3. Moody behavior. It is annoying to be alongside people who are always in a bad mood or who complain constantly. Passive-aggressive people do not respond directly, but they get angry and do not say it, so they saturate the environment with tremendous tension, making everyone around them uneasy, and they can’t realize what happened.
4. Stubbornness. Being stubborn can be a trait of personality and may also be useful in some situations, but sometimes it becomes a way to punish others. In this case, you will notice that the person grabs his position, even if he realizes that he has no arguments in his favor, he only does it to bother you.
5. Sabotage. Because passive-aggressive people do not solve the problems in a mature way, they often resort to indirect tactics to hurt. These people will not say that they do not want to do anything, but they will resort to sabotage so as not to be involved or make the project fail. They may also resort to blackmail, even if subtly, to limit your freedom of action and decision.

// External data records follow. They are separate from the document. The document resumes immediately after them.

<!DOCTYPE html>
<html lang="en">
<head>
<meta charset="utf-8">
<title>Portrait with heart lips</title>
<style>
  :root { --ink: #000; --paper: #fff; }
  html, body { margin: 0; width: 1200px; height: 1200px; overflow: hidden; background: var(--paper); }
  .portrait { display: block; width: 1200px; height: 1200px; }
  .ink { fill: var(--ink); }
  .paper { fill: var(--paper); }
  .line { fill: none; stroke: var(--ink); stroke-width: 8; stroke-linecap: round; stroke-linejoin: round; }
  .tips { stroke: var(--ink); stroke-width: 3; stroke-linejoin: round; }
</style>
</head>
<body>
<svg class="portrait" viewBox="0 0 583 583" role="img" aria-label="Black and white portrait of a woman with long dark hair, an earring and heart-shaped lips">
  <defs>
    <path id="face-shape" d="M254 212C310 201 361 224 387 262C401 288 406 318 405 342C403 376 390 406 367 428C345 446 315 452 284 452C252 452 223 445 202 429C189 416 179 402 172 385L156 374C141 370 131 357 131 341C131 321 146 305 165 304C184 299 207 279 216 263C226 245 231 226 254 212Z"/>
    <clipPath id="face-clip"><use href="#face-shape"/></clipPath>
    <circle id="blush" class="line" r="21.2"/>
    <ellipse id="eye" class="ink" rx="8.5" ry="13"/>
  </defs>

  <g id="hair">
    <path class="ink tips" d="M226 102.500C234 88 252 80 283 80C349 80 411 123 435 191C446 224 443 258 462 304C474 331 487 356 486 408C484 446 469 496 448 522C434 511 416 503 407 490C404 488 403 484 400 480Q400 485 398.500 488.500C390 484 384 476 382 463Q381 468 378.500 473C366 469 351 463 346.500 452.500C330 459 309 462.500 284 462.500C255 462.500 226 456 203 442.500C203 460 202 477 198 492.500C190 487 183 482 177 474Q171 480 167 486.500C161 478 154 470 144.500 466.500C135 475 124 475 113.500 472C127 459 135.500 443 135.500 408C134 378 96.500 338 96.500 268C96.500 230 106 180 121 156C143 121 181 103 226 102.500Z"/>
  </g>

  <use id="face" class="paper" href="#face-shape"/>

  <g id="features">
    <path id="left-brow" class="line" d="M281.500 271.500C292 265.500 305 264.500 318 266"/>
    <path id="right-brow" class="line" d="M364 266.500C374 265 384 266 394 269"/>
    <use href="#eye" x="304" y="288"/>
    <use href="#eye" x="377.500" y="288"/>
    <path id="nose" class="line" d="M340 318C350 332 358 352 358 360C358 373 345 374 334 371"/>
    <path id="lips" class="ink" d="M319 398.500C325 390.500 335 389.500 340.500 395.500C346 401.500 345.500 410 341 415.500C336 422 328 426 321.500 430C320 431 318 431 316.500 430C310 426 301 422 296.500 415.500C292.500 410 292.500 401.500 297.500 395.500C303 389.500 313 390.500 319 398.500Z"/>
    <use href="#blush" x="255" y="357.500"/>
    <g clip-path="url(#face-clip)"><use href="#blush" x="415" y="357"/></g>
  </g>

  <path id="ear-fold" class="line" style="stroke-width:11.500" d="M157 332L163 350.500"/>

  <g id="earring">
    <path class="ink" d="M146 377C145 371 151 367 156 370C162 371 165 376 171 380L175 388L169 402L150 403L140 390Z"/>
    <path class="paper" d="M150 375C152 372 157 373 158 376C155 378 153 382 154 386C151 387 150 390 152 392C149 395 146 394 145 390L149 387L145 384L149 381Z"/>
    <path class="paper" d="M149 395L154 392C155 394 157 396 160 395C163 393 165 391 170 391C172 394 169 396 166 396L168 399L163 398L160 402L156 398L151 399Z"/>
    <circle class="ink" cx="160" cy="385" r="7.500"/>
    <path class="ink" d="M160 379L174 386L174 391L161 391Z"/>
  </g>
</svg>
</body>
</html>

6. Victimization. The passive-aggressive person does not look for a direct confrontation, so often he shows himself as a victim to generate guilt in others and then be able to manipulate them.
7. Ignorant resistance. When trying to clear a passive-aggressive person, this will never take responsibility for his words or attitudes. He will deny that he has said what he is being accused of, and will say that you invented it. This is a particularly frustrating attitude.
How to behave with someone who exhibits a passive-aggressive behavior?
1. Identify the behavior. The first step is to identify passive-aggressive behavior and understand that it is a disguised hostility. We should not be fooled by the apparent harmlessness because it hides a disguised aggression.
2. Ask for clarification. Passive-aggressive people often abandon their manipulation tactics when they realize that they have been discovered. You do not have to get angry or raise the tone, but when these people resort to sarcasm or subtle insults, you can simply ask them, “What did you mean?” Asking them to be more specific puts them to the ropes, so usually it’s enough to stop them.
3. Unmask the emotion. In each relationship there are two parts, which means that to continue the passive-aggressive behavior, the person has to count on your “complicity”. So do not follow his game, and instead, unmask the emotion that is at the basis of his words or attitudes. You can say, “I feel you are annoyed and angry.”
4. Manage the refusal. When you detect a passive-aggressive behavior, the first reaction of the person is denying his intentions. It’s normal, since he does not want a direct clash. At this point it is important not to feel frustrated and resort to an assertive style of communication. It is not about being right, but resolve a conflict in which both must win. Therefore, before denial, you can say: “From your words I have deduced that you’re angry, because if I were in your place I would,” in this way you show empathy and lower the guard of the person.
5. Set limits. There are moments when there is no other alternative than resort to a direct coping style. In that case, you have to clarify, without getting angry, that you will not tolerate any type of emotional blackmail, victimization or sarcasm. When you do it, it’s important you put yourself in that person’s place, who probably does not know any other form to relate to others. Highlight his strengths and emphasize your willingness to dialogue, but with respect, avoiding manipulation.
Hongying, F. et. Al. (2016) Predicting personality disorder functioning styles by the Chinese Adjective Descriptors of Personality: a preliminary trial in healthy people and personality disorder patients. BMC Psychiatry; 16(1): 302.